However, the portrayal of Mandras as the “…savage/brute”, from the perspective of the third-person, is disingenuous and not as impartial as we would think. The portrayal of Mandras here reflects not an example of authorial ‘craftsmanship’, but rather a symbol of De Bernières’ anti-Communist sentiment. This is arguably where Captain Corelli’s Mandolin falls short of deserving canonical status.
“Ravan Kiani encourages people of multifaith and non-faith to explore the intricacies of what it means to lose everything when you reject god. Having attracted more than 400 followers, the account requires much more support in its message of inclusivity, love, human rights and civil liberty.” (Read More)
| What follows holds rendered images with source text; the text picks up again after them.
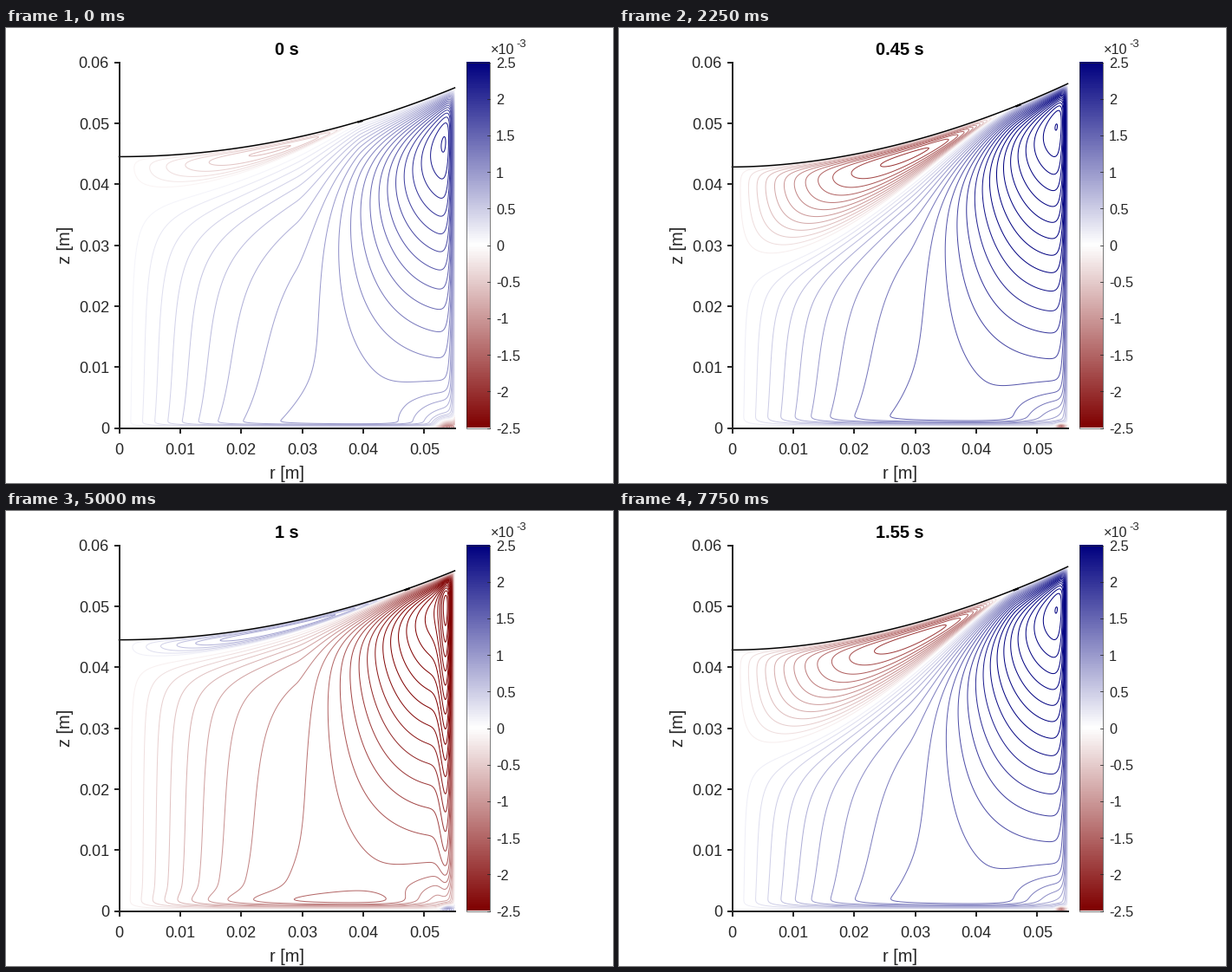
Animation of 700x525 px, one loop 8000 ms. Source, as a matplotlib script:

```python
import numpy as np
import matplotlib.pyplot as plt
from matplotlib.animation import FuncAnimation
from matplotlib.colors import LinearSegmentedColormap

plt.rcParams["font.family"] = "Liberation Sans"

W, H, DPI = 700, 525, 100
FRAMES, INTERVAL, DT = 32, 250, 0.05
LEFT, RIGHT, TOP, BOTTOM = 130.5, 517.5, 39.5, 461.5
R, ZMAX = 55.0, 60.0          # lengths in mm
PERIOD = 1.1
LIMIT = 2.5e-3
INK = (0.15, 0.15, 0.15)
CMAP = LinearSegmentedColormap.from_list(
    "flow", [(0.5, 0, 0), (1, 1, 1), (0, 0, 0.5)], N=256)

# Grid in relative radius and height, refined at the walls
u = np.linspace(0, 1, 240)
v = np.linspace(0, 1, 220)
X, Y = np.meshgrid(1 - (1 - u) ** 1.8, v - 0.8 * np.sin(2 * np.pi * v) / (2 * np.pi))


def px(r):
    return LEFT + r / R * (RIGHT - LEFT)


def py(z):
    return BOTTOM - z / ZMAX * (BOTTOM - TOP)


def surface(t, x):
    swing = 0.88 * np.cos(2 * np.pi * (t + 0.04) / PERIOD)
    centre, rim = 43.65 + swing, 56.15 - 0.4 * swing
    return centre + (rim - centre) * x ** (1.93 + 0.08 * swing)


def bump(s):
    return s ** 2 * np.exp(1 - s ** 2)


def state(t, **changes):
    """Flow parameters: amplitudes in contour steps, lengths in mm."""
    p = dict(t=t, step=1.6e-4,
             split=30.2, meet=45.5, curve=1.85, blend=3.5,   # dividing line
             core=9.9, jet=1.75, start=29.0, wall=0.4,       # main cell
             side=0.0, side_w=0.7,                           # wall layer
             base=0.0, base_w=0.8, floor=0.8,                # floor layer
             upper=15.5, skin=0.8, lift=1.0,                 # upper cell
             corner=10.0, corner_w=0.8)
    p.update(changes)
    return p


STATES = [
    state(0, step=1.1e-4, split=38.2, meet=39.5, curve=1.2, blend=6,
          floor=0.45, upper=9, skin=0.6, corner=14, corner_w=1.8),
    state(0.25),
    state(0.45, step=1.65e-4, split=26.5, meet=46.9, curve=1.75),
    state(0.65, step=1.38e-4, split=14.5, meet=46.5, curve=0.47, blend=4,
          core=10.3, jet=0.95, start=39, wall=1.2, side=-26, side_w=0.8,
          base=-6, floor=1.7, upper=13.5, corner=3),
    state(1.0, step=1.5e-4, split=41.2, meet=47.2, curve=1.2, blend=2.5,
          core=-9.8, jet=-1.6, side=-5, side_w=1.4, base=-0.7, base_w=1.8,
          upper=-11, skin=0.5, corner=-8, corner_w=1.2),
    state(1.2, step=1.35e-4, split=30.7, meet=41.5, curve=1.0, blend=4,
          jet=1.4, wall=1.3, side=14, side_w=0.8, base=2, base_w=0.7,
          floor=0.6, upper=18, skin=2.0, lift=1.15, corner=13, corner_w=1.6),
    state(1.35),
    state(1.55, step=1.58e-4, split=25.4, meet=46.5, curve=1.5),
]


def stream(p):
    """Stream function of one state on the relative grid."""
    h = surface(p["t"], X)
    r, z = X * R, Y * h
    d = R - r

    gap0 = surface(p["t"], 0) - p["split"]
    gap = gap0 * (1 - np.clip((r / p["meet"]) ** 2, 0, 1)) ** p["curve"]
    divide = h - gap

    # Main cell below the dividing line
    depth = np.clip(divide - z, 0, None) / (p["blend"] * (1 - 0.7 * X ** 4))
    below = 1 - 0.8 * np.exp(-depth) - 0.2 * np.exp(-depth / 4)
    floor = (1 - np.exp(-(z / p["floor"]) ** 2)) * (1 + 0.08 * np.exp(-z / 5))
    dip = 1 - 0.5 * np.exp(-(d / 8) ** 2 - (z / 5) ** 2)
    s = np.clip((r - p["start"]) / (53 - p["start"]), 0, 1)
    ramp = np.sin(np.pi / 2 * s) ** 1.7
    jet = p["jet"] * (np.clip(z - 4, 0, None) / 10) ** 1.43 * ramp
    main = p["core"] * np.tanh(r / 19) * dip + jet
    main = main * below * floor * (1 - np.exp(-d / p["wall"]))

    # Upper cell between the dividing line and the surface
    k = np.clip((z - divide) / np.maximum(gap, 0.01), 0, 1)
    close = 1 - np.exp(-(gap / (0.08 * gap0)) ** 1.5)
    upper = p["upper"] * np.tanh(r / 20) * close * (1 - (1 - k) ** 2.5)
    upper = upper * (1 - p["lift"] * np.exp(-(h - z) / p["skin"]))

    # Thin layers and the corner eddy
    side = p["side"] * bump(d / p["side_w"]) * Y ** 0.6
    side = side * (1 - np.exp(-(h - z) / 1.5))
    base = p["base"] * bump(z / p["base_w"]) * np.sin(np.pi * X ** 1.3)
    cw = p["corner_w"]
    eddy = p["corner"] * np.exp(-((d - 1.1) / cw) ** 2
                                - ((z - 0.3) / (0.65 * cw)) ** 2)
    return main - upper + side + base - eddy


TIMES = np.array([p["t"] for p in STATES])
MEETS = np.array([p["meet"] for p in STATES])
FIELDS = [stream(p) * p["step"] for p in STATES]
RATIOS = [p["step"] / np.ptp(f) for p, f in zip(STATES, FIELDS)]


def flow(t):
    """Blended stream function and contour step at time t."""
    i = min(np.searchsorted(TIMES, t + 1e-9, side="right") - 1, len(TIMES) - 2)
    a = (t - TIMES[i]) / (TIMES[i + 1] - TIMES[i])
    psi = (1 - a) * FIELDS[i] + a * FIELDS[i + 1]
    ratio = (1 - a) * RATIOS[i] + a * RATIOS[i + 1]
    return psi, np.ptp(psi) * ratio


fig = plt.figure(figsize=(W / DPI, H / DPI), dpi=DPI, facecolor="white")
ax = fig.add_axes([0, 0, 1, 1])


def pt(pixels):
    return pixels * 72 / DPI


def label(x, y, text, size, ha="center", va="center", **kw):
    kw.setdefault("color", INK)
    return ax.text(x, y, text, fontsize=pt(size), ha=ha, va=va, **kw)


def line(xs, ys, width, color=INK, **kw):
    return ax.plot(xs, ys, color=color, lw=pt(width), **kw)[0]


def draw_static():
    ax.imshow(np.linspace(1, -1, 256)[:, None], cmap=CMAP, vmin=-1, vmax=1,
              extent=(531, 558, BOTTOM, TOP), aspect="auto",
              interpolation="nearest")
    ax.set_xlim(0, W)
    ax.set_ylim(H, 0)
    ax.axis("off")

    axis = dict(zorder=5, solid_capstyle="projecting")
    line([LEFT, RIGHT], [BOTTOM, BOTTOM], 2, **axis)
    line([LEFT, LEFT], [TOP, BOTTOM], 2, **axis)
    for i in range(7):
        y = py(10 * i)
        line([LEFT - 5, LEFT], [y, y], 2, zorder=5)
        label(119, y + 0.5, f"{i / 100:g}", 18, ha="right", va="center_baseline")
        if i < 6:
            x = px(10 * i)
            line([x, x], [BOTTOM, BOTTOM + 5], 2, zorder=5)
            label(x, 492, f"{i / 100:g}", 18, va="baseline")
    label(324, 520, "r [m]", 20, va="baseline")
    label(68, 250, "z [m]", 20, rotation=90)

    line([531, 558, 558, 531, 531], [TOP, TOP, BOTTOM, BOTTOM, TOP], 0.6)
    for i in range(-5, 6):
        y = (TOP + BOTTOM) / 2 - i * (BOTTOM - TOP) / 10
        line([555, 558], [y, y], 0.8)
        label(565, y + 0.5, f"{i / 2:g}", 16.3, ha="left", va="center_baseline")
    label(559, 30, "×10", 16.3, ha="left", va="baseline")
    label(588.5, 22, "-3", 13, ha="left", va="baseline")


draw_static()
title = label(323.5, 31, "", 20, va="baseline", color="black", weight="bold")
top_line = line([], [], 1.5, "black", zorder=4)
mark = line([], [], 2.2, "black", zorder=4)
contours = None


def update(n):
    global contours
    if contours is not None:
        contours.remove()
    t = n * DT
    psi, step = flow(t)
    k = np.arange(-45, 46)
    levels = k[k != 0] * step
    levels = levels[(levels > psi.min()) & (levels < psi.max())]
    contours = ax.contour(px(X * R), py(Y * surface(t, X)), psi, levels=levels,
                          cmap=CMAP, vmin=-LIMIT, vmax=LIMIT,
                          linewidths=pt(1), linestyles="solid", zorder=3)

    x = np.linspace(0, 1, 120)
    top_line.set_data(px(x * R), py(surface(t, x)))
    x = (np.interp(t, TIMES, MEETS) + np.array([-0.3, 0.3])) / R
    mark.set_data(px(x * R), py(surface(t, x)) + 0.4)
    title.set_text(f"{t:.4g} s")
    return []


anim = FuncAnimation(fig, update, frames=FRAMES, interval=INTERVAL, repeat=True)
plt.show()
```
It can be said that Greene’s Brighton Rock subverts more than it does conform to the essence of a detective novel. After all, by its nature as a ‘howdunnit’, there is very little in the way of conventional detection, and in many respects, it is the reader rather than a protagonist who is invited to investigate through the act of ‘reading’. (Read More)